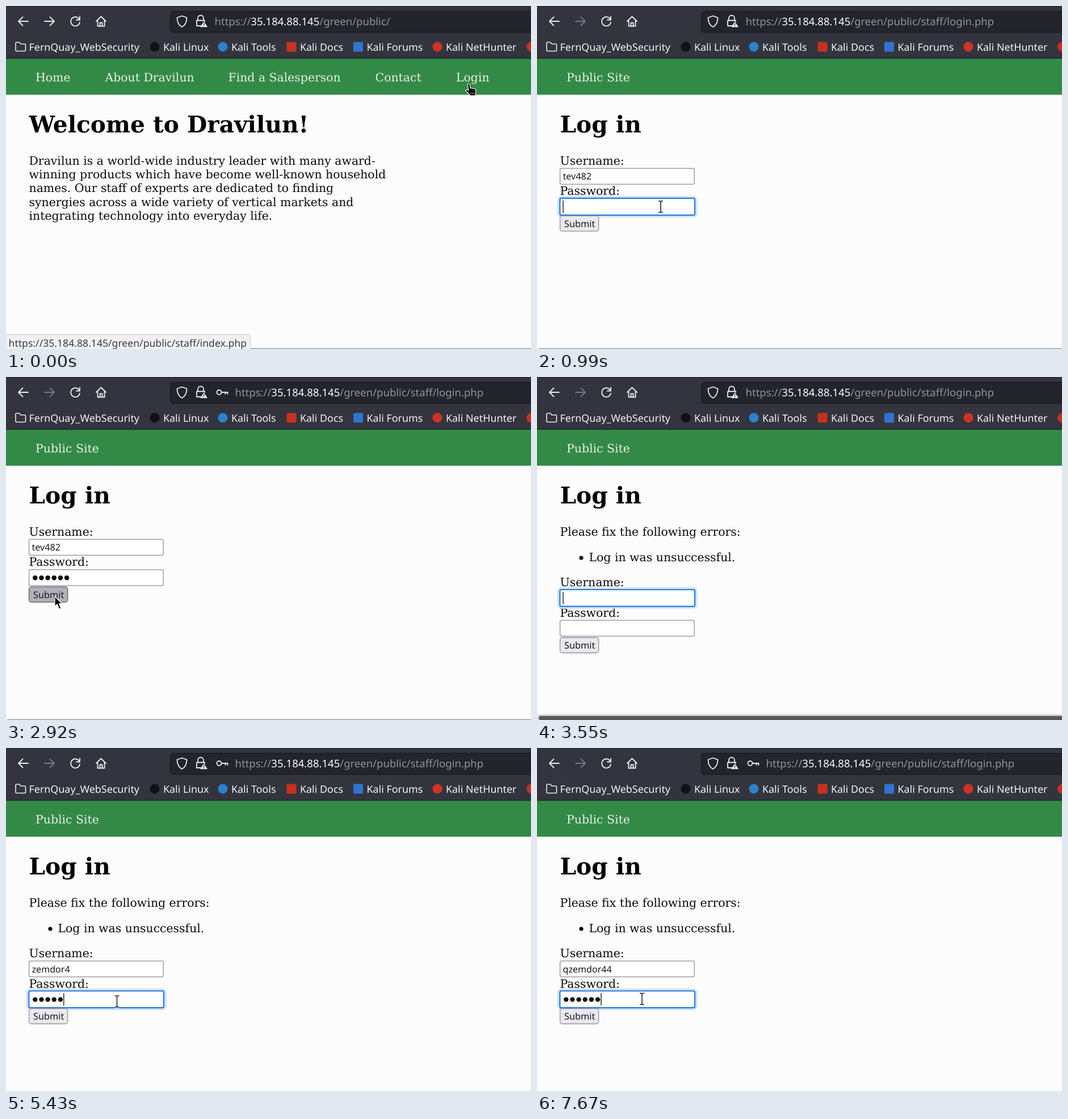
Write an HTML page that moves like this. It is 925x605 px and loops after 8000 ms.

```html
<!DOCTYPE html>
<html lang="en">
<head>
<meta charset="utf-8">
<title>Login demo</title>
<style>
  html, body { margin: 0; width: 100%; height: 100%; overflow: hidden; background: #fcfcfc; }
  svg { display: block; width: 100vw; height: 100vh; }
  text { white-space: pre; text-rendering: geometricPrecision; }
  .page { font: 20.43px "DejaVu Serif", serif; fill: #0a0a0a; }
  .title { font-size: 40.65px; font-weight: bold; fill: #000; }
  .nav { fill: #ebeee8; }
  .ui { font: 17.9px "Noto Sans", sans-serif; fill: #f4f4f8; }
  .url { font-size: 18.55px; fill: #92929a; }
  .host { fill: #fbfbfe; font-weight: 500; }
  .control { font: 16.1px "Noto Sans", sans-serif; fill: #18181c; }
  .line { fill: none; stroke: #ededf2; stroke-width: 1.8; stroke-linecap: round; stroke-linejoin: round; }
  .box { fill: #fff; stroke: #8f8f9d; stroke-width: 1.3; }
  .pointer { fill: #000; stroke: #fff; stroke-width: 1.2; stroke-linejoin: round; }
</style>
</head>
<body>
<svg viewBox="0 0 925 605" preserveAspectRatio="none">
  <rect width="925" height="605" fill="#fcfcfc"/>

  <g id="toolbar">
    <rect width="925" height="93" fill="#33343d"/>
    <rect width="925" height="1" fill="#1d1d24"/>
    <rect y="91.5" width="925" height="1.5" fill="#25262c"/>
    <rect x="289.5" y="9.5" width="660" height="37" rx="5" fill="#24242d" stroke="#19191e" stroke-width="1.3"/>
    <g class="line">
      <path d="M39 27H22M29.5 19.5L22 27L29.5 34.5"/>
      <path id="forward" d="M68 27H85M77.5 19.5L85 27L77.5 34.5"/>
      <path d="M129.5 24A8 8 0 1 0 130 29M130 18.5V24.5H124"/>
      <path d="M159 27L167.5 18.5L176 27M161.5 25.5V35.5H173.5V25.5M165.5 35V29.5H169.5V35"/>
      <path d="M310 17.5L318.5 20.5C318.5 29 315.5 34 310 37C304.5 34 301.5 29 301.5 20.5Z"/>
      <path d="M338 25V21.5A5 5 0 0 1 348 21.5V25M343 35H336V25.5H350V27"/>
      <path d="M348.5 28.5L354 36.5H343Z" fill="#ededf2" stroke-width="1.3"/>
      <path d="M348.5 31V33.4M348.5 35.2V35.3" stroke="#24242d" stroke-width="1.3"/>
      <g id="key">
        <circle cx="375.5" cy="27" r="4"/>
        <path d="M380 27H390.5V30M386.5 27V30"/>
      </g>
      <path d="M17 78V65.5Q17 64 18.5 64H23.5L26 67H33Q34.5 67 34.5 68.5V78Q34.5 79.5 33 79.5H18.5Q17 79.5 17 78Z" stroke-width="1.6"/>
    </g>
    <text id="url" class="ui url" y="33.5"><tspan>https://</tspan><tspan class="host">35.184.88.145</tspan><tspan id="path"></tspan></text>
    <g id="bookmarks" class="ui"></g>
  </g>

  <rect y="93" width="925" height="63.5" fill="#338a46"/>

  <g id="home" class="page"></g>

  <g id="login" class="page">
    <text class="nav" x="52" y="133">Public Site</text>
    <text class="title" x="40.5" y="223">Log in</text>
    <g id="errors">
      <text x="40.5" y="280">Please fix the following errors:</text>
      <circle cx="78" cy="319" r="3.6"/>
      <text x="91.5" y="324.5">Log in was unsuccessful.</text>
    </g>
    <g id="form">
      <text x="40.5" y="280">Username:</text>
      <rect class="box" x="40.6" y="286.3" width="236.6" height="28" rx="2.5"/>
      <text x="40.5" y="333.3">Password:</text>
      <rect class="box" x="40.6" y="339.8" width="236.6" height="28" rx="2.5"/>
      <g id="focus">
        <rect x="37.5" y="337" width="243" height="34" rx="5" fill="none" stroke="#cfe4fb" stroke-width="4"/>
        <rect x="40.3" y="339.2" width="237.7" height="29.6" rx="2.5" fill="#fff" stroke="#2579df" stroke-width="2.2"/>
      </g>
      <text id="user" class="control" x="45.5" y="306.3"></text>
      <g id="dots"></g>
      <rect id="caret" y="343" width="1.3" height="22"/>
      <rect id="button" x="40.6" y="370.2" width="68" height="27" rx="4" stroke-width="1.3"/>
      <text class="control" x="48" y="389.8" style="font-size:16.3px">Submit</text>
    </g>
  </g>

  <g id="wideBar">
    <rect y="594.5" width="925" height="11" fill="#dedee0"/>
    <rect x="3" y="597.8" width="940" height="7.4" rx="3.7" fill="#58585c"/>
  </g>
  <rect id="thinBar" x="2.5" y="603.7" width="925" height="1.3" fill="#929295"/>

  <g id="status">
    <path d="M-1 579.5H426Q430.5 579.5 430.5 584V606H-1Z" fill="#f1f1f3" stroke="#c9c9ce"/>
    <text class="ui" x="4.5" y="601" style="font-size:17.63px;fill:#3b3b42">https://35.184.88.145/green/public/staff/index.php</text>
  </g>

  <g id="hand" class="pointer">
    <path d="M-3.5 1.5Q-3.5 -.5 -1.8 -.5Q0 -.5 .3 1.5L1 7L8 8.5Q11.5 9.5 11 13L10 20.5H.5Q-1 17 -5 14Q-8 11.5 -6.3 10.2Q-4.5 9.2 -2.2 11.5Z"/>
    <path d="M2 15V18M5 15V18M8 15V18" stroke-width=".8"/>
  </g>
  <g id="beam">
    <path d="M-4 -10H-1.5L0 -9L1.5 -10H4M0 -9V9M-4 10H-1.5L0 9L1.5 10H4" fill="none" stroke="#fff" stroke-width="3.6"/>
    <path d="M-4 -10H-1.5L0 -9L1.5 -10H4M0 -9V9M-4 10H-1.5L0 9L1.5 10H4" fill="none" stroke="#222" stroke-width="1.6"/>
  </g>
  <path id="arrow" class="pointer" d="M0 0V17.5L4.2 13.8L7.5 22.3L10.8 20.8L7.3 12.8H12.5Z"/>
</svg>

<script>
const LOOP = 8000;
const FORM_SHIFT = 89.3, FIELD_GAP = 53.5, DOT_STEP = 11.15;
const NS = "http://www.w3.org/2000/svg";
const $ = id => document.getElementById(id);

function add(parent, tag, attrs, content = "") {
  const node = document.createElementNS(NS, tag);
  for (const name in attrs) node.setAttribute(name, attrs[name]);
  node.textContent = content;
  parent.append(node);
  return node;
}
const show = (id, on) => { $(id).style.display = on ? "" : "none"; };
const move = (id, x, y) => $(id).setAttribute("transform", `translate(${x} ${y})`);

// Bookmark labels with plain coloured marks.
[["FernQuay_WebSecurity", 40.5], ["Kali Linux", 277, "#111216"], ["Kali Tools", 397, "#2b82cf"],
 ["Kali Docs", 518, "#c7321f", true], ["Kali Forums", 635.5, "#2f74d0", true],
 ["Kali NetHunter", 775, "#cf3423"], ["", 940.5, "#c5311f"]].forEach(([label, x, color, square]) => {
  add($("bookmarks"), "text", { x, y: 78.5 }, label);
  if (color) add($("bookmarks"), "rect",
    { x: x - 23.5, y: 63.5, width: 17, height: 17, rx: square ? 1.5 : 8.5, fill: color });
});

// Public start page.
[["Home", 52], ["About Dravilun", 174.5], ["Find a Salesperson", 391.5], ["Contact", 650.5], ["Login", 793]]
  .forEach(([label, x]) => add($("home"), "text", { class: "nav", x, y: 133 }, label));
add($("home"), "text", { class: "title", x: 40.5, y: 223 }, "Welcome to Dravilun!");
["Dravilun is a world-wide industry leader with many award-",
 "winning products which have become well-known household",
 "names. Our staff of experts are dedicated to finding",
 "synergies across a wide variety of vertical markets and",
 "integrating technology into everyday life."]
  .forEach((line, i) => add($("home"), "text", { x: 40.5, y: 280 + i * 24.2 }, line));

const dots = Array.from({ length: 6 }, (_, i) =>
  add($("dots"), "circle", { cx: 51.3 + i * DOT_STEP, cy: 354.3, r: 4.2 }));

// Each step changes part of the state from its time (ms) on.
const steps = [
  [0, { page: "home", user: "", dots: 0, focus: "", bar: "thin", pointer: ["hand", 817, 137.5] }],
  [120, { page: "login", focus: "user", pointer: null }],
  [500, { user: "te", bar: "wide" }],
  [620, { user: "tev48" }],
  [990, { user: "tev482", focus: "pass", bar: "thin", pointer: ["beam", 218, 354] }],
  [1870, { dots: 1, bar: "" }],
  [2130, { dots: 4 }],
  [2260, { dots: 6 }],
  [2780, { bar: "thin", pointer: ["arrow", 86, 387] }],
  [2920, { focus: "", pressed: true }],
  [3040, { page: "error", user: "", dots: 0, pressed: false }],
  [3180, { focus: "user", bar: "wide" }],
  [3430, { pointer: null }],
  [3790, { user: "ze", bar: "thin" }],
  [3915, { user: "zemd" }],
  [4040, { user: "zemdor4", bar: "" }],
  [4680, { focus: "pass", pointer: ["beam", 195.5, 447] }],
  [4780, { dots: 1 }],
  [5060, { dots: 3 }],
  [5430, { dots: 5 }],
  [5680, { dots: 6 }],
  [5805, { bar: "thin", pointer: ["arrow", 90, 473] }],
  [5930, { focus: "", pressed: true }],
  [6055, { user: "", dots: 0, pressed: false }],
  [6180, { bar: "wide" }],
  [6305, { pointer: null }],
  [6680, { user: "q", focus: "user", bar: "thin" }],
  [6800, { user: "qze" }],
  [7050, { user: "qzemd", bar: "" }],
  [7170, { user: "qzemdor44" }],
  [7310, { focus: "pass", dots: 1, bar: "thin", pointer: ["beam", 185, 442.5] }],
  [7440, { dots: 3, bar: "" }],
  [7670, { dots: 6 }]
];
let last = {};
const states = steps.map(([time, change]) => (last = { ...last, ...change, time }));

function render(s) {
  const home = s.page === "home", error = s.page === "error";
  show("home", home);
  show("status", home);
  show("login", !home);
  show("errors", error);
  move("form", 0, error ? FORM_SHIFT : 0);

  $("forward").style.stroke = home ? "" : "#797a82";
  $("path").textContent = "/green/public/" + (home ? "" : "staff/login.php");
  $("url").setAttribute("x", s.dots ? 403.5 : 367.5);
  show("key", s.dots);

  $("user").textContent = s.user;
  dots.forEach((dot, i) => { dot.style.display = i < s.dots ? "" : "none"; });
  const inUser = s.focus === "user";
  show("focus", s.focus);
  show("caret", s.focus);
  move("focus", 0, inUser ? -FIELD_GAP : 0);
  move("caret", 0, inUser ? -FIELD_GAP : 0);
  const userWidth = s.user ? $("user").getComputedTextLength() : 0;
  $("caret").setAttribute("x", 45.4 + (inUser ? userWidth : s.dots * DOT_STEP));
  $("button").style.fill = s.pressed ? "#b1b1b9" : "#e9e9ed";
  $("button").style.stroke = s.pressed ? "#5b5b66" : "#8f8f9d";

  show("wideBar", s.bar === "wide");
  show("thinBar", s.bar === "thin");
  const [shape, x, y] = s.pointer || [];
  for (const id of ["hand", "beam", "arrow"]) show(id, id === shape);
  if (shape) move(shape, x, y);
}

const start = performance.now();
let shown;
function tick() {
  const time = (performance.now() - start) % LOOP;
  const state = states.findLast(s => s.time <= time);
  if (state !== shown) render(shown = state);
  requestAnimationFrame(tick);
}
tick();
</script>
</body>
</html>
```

• • • • •

THE TASK: Could you return all lines from the records that include the word "display"?

ANSWER SECTION:
  svg { display: block; width: 100vw; height: 100vh; }
const show = (id, on) => { $(id).style.display = on ? "" : "none"; };
  dots.forEach((dot, i) => { dot.style.display = i < s.dots ? "" : "none"; });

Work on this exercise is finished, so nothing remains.